Canadians have a health care system that should be the envy of no one, says Investor's Business Daily (IBD).  It's not free, it's funded by taxpayers, and it isn't truly universal.  Two Canadian Court justices made this clear three years ago when they concluded that "access to a waiting list is not access to health care."

Delayed treatment in an overused system has been the root of much unnecessary suffering, says IBD:

"This is an example of a company that's actively soliciting for clients that have the ability to pay for the privilege of queue-jumping," said Adrian Dix, a member of B.C.'s Legislative Assembly.  "In my view, and in the view of the legal opinion that we obtained, it is illegal, and it violated both provincial and national health legislation."


The Chief Actuary in the Centers for Medicare and Medicaid Services in the Obama Health and Human Services (HHS) department issued a memorandum this week looking at the potential impact of the House health reform legislation (H.R. 3200).  As the Associated Press and other media outlets have been reporting, the study shows that the legislation would, as President Obama promised, bend the health care cost curve… but in the wrong direction.

The findings suggest that if the House legislation were enacted, President Obama would be breaking his long standing promise that reform would reduce rapidly growing health care costs, says the Heritage Foundation.  Although the President has continually argued that Americans spend too much on health care, and that under reform they would spend less, the new HHS report finds the opposite is likely to occur under the House legislation.  Here are some key findings from the HHS memorandum:



Now that the Baucus Plan has been introduced as actual legislative language, it is clear more time is necessary to have a full understanding of the massive 1,500-page health care reform bill.  As members get the opportunity to read the bill, more problems are likely to emerge on a daily basis, says Dennis G. Smith, a Senior Fellow with the Heritage Foundation.

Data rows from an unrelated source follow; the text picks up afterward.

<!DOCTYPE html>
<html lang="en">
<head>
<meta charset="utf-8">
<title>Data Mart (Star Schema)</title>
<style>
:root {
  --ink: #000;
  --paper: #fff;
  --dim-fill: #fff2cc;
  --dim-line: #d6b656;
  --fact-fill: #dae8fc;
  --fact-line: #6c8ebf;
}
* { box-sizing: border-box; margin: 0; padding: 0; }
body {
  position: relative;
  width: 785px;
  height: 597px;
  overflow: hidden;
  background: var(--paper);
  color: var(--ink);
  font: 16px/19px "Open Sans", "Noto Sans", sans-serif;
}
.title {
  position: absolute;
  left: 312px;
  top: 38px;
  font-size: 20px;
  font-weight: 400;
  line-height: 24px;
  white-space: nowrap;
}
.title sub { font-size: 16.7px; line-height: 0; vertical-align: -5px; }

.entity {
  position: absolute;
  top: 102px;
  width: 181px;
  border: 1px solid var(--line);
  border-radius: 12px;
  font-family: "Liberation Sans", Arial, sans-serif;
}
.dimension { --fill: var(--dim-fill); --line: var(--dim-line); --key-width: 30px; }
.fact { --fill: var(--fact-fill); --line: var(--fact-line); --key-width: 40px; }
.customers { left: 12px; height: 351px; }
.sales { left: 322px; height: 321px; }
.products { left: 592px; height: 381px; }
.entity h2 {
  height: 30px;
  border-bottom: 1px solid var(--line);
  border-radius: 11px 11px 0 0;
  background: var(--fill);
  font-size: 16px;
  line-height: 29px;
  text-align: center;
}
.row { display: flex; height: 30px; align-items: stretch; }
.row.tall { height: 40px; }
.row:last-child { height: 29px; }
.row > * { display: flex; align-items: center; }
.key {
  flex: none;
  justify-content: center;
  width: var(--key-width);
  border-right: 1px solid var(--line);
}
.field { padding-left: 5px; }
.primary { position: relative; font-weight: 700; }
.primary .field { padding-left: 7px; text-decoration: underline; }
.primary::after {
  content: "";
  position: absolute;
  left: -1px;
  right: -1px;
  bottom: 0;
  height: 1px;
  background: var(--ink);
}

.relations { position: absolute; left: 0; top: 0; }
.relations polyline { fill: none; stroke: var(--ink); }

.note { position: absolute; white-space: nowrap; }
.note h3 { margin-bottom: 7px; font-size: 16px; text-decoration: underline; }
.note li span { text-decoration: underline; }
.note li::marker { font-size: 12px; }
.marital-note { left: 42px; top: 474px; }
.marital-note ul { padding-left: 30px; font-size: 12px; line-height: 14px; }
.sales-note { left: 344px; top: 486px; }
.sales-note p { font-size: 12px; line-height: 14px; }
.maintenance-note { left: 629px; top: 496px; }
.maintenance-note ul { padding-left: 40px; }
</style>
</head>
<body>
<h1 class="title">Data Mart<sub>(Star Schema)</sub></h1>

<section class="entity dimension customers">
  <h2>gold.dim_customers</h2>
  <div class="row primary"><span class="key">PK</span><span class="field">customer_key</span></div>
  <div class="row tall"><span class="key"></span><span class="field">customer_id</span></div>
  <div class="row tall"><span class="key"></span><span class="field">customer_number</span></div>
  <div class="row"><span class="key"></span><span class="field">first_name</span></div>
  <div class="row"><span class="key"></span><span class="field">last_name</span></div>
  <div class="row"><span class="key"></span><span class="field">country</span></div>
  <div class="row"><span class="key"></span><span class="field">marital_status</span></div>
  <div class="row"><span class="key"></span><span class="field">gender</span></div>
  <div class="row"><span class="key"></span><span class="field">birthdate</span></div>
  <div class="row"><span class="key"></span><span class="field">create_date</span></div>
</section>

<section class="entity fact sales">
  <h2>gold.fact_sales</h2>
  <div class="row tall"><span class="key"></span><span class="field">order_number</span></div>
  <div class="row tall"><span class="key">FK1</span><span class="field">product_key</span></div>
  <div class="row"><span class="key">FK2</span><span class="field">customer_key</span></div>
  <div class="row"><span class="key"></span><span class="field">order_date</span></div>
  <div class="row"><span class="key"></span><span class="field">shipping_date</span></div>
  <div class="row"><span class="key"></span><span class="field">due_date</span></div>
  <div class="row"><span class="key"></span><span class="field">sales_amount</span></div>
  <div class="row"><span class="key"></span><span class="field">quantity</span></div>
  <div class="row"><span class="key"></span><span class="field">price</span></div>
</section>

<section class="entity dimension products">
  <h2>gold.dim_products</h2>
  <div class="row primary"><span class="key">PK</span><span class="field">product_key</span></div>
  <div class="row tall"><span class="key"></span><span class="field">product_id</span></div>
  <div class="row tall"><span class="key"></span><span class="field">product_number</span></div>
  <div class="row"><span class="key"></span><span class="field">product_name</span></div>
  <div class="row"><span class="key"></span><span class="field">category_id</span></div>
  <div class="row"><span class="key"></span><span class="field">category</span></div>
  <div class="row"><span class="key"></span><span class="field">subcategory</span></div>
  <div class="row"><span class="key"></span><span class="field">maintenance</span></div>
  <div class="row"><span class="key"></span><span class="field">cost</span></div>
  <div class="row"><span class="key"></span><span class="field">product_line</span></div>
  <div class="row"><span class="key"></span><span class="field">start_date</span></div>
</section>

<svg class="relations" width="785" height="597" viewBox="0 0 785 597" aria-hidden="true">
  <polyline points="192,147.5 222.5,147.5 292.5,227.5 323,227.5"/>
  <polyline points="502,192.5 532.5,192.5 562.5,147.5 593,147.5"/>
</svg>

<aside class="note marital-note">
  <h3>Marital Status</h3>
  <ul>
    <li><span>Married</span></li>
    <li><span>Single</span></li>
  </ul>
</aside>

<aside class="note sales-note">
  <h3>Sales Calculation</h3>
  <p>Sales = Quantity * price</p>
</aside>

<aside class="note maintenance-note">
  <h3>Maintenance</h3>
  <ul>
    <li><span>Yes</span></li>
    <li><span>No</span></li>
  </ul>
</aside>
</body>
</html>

For example, the Baucus Plan either puts states into fiscal jeopardy or provides another budget gimmick to avoid paying the full cost of the legislation through the treatment of the State Children's Health Insurance Program (SCHIP).  The SCHIP provisions have significant budgetary implications for either the federal government or the states, explains Smith:

With the increased federal percentage under Section 1611, states will substitute the federal dollars for state dollars so long as federal funds are available. In other words, the federal funds in the SCHIP pipeline will be spent faster, depleting the funding earlier than what would occur under current law.  When that happens, states will be hit with a choice -- reduce SCHIP benefits to lower the overall cost of the program or switch to Medicaid. 

Switching to Medicaid means returning to the regular Medicaid match rate:

Leaving the funding out either means the legislation is not really paid for, which breaks the President's promise to the budget hawks, or it shifts those costs to the states, says Smith.